But, as Schmid pointed out, they didn’t.
And that was the story on this night. Where Fredy Montero fired over, or Pat Noonan hit the crossbar, Michael Owen, Wayne Rooney & Co. were clinical. They did everything one would expect strikers for one of the world’s great teams to do, and they did so repeatedly.
“I’m pleased with the counterattack in the second half by us,” Ferguson said, “and I’m pleased at our fitness. It was good, and the spread of goals was good. We got goals from different players, which is always encouraging, because last year we depended on three players for all our goals.”
The spread was telling, as five different Red Devils got on the score sheet. Rooney led the way with a second-half hat-trick, and was joined on the firing range by Mame Biram Diouf, Gabriel Obertan and Park Ji-Sung.
In all, Manchester United scored six of their seven after the break, all coming on the counter. They took a tight, well-played 1-0 lead at the half — courtesy of Owen sneaking in at the back post to head home a cross from Patrice Evra — and turned it into a practice field. Each time Seattle's young midfield were forced into a turnover, Man. United countered. Each time they countered, they found the net.
Or near enough to seem that way. But it didn’t start out like that. The Sounders kept United at bay for most of the first half and were able to carve out space themselves when they countered, frequently testing Lindegaard.
Profligate finishing and the big Danish 'keeper kept Seattle off the board.
“It was played at a good pace, a real game,” Lindegaard said afterward. “They play good football because they attack from angles, not just straight down the field. And we like playing teams like that, because we feel like we come to play.”
The one blemish for Seattle came when left back Leo González, who started in place of the injured Tyson Wahl, lost Owen on a counter. Evra overlapped onto Ashley Young’s slip-pass, and placed his cross right on Owen’s head.

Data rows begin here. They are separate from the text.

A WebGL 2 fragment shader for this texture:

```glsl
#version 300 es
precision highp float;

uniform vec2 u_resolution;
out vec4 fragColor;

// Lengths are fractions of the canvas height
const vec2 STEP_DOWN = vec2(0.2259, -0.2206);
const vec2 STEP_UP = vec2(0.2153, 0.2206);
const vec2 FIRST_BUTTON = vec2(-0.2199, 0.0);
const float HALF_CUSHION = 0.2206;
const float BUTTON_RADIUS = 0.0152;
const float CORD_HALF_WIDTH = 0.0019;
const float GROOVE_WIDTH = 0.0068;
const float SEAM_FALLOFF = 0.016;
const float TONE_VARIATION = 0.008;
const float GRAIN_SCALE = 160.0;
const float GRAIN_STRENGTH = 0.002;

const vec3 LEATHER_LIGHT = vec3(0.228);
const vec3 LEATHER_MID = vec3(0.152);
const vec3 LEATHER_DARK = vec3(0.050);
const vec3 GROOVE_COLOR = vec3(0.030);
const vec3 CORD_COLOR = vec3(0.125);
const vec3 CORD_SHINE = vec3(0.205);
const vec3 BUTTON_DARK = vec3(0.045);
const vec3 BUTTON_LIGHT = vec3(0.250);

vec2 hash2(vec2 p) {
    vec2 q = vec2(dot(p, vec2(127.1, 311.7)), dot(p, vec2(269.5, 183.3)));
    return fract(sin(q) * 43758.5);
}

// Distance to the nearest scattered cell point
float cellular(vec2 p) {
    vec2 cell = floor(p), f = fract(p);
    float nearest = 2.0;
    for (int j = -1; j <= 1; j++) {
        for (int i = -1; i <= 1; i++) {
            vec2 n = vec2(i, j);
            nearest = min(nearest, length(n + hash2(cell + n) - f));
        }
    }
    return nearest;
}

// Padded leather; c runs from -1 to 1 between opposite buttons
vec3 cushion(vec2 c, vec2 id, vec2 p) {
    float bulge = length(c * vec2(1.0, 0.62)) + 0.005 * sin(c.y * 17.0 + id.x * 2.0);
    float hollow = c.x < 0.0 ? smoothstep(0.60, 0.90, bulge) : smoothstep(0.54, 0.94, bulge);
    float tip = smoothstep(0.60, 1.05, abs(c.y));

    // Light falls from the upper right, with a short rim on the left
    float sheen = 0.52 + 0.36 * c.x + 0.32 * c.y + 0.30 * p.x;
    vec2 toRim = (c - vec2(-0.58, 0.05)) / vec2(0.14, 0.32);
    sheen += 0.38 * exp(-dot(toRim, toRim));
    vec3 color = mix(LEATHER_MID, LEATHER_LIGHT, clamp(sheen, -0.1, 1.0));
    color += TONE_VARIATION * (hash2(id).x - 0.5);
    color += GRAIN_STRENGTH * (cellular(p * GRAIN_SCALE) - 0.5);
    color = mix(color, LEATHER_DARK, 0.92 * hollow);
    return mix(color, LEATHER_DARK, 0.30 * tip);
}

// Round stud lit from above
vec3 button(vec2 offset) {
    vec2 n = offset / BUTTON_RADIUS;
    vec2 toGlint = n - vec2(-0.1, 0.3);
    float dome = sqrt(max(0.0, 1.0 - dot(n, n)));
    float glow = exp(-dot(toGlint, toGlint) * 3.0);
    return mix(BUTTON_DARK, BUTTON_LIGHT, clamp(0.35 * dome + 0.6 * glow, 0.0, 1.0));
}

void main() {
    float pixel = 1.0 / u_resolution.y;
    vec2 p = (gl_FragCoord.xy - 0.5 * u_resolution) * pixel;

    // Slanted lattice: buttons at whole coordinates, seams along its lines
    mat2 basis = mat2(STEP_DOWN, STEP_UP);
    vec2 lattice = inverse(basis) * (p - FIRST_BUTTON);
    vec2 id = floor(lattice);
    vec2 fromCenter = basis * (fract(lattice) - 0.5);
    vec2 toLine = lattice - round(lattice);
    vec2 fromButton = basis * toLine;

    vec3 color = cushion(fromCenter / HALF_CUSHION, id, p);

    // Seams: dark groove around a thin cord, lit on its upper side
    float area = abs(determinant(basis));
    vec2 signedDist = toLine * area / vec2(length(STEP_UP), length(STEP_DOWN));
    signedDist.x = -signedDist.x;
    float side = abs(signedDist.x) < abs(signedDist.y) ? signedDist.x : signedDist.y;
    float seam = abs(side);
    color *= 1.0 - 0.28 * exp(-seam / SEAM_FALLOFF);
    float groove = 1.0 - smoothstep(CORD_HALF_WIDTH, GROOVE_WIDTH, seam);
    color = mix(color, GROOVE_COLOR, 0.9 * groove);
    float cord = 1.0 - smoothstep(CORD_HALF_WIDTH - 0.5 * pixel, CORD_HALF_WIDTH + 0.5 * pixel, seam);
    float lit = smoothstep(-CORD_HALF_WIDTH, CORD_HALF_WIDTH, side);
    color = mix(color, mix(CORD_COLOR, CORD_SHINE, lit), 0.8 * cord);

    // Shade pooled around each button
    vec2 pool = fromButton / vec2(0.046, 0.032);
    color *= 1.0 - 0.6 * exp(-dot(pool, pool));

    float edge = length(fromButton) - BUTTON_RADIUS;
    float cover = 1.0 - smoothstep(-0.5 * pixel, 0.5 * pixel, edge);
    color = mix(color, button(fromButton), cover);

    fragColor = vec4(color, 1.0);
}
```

But that’s what you expect Manchester United to do. That’s who they are.
Lesson given. Lesson learned.